Sunday, 17 June 2018
It’s been a very nice, relaxing weekend away in Mbarara! Winnie and I had a great time catching up with Dr. Susie Crowe and her team and learning all about their work with the Mbarara Pharmacy students. One of the first things they did was to teach the students pharmaceutical care skills such as teaching them how to give an immunization, how to do a fingerstick to check someone’s blood glucose, and how to take a Blood Pressure. We were told the students were very engaged in these activities. Check out their blog for some nice pictures.
As we headed back to Kampala, I took the following photos to give you an idea of the countryside near Mbarara. It is a bit more hilly here.
This evening, back at the Mulago Guest House, I had some old students of mine from Mbarara come a visit—Noah and Derrick! These were the two who were responsible for getting me to come down to Mbarara University of Science and Technology (MUST) back in November 2016. They are now Interns in Kampala and are doing quite well. After hugs and greetings, we jumped into our conversation as if we’d never been apart. They are both also working at community pharmacies now to make a little money when they don’t have to be at their internship sites. This is pretty important because although Interns are paid, both of them are interning in government sites and the government is well-known for delaying their pay by months at a time. They know that they will eventually get their back pay, but it is kind of hard to cover living expenses without a regular income. In the USA, “internship” is done by pharmacy students within the university curriculum. We have students do experiential rotations for learning during the last year of pharmacy school and our students are paying tuition for this opportunity. In Uganda, and much of the world, the pharmacy internship occurs after university. These students finished up their education in May/June 2017 and started internship around Sept/Oct 2017. They will then finish this September and will prepare to take their registration exam to officially become a pharmacist before the end of the year.
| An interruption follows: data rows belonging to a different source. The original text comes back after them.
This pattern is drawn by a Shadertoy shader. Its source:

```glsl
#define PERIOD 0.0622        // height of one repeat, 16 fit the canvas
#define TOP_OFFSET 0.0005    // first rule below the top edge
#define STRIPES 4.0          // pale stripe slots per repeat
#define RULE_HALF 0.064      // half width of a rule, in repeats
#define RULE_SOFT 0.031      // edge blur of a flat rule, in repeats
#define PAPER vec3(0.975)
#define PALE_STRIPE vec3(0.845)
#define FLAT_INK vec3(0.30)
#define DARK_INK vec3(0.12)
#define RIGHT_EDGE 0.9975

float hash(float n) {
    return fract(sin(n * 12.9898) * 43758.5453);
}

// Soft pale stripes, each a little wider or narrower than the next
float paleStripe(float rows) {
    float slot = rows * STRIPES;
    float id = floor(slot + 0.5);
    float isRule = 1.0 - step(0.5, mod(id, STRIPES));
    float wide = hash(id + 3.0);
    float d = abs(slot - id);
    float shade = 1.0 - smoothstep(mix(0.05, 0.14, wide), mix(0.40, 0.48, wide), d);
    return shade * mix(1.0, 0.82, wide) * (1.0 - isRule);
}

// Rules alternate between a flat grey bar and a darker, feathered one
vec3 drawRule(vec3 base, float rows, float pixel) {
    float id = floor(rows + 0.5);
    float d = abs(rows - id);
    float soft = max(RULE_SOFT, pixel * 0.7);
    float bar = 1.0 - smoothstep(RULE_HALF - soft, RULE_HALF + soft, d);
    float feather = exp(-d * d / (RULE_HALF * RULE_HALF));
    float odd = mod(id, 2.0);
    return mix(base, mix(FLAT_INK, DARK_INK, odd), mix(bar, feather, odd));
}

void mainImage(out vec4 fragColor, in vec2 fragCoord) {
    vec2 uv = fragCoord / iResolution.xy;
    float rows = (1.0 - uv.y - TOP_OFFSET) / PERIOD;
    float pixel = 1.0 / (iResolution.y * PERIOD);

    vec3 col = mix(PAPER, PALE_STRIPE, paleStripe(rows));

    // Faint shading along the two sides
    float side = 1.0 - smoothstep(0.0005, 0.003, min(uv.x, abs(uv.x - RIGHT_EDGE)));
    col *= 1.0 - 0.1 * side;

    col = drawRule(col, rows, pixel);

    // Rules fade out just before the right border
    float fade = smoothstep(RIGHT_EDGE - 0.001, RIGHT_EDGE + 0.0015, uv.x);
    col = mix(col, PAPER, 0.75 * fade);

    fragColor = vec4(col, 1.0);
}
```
They are paid for this experience but it is because they are depended on for work and to fill a position. In the USA, pharmacy students on rotation are extra and they are not called “staff”; although they may accomplish work for their sites, their role is to learn to be a pharmacist under the direct tutelage of pharmacist preceptor. This is a pharmacist who acts as both a supervisor and an educator but most of all they are a role model and mentor for the student.
Anyway, Noah and Derrick and I talked about many things but I want to focus on an interesting project in which they’ve become engaged. They have both been interested in Information and Communications Technology (ICT) for quite a while. Basically, in addition to pharmacy, they love computer technology. They, along with some friends, have conceived an innovation that mobile phone technology could be used to improve infant and maternal care for pregnant mothers. They saw a healthcare need: many pregnant women don’t get the appropriate prenatal care because of lack of funds to pay for the services and they don’t know how to eat or how important it is to prevent malaria while pregnant or even when to go to the clinic to be checked during pregnancy. These challenges lead to greater mortality in pregnant women and infants. Noah and Derrick said to themselves: “What if women could get advice about how to take care of themselves and their unborn baby through the use of a mobile phone, whom just about everyone has these days in the developing world? And what if they could save money ahead of time that would be set aside to be used for the prenatal visits and baby kits for safe delivery in a healthcare facility?” This led them to develop a plan to create a mobile phone app to address just these things. They are still in the process of development but are much closer than when I last saw them. They have even found a mobile phone company interested and guiding them in the process. Check out their website, Wazazi Mother Care LTD, for more information! Noah and Derrick are truly passionate about using their skills to improve health. These gentlemen are the type of caring leaders Uganda needs more of. Keep up your good work, stay positive, and great things will happen!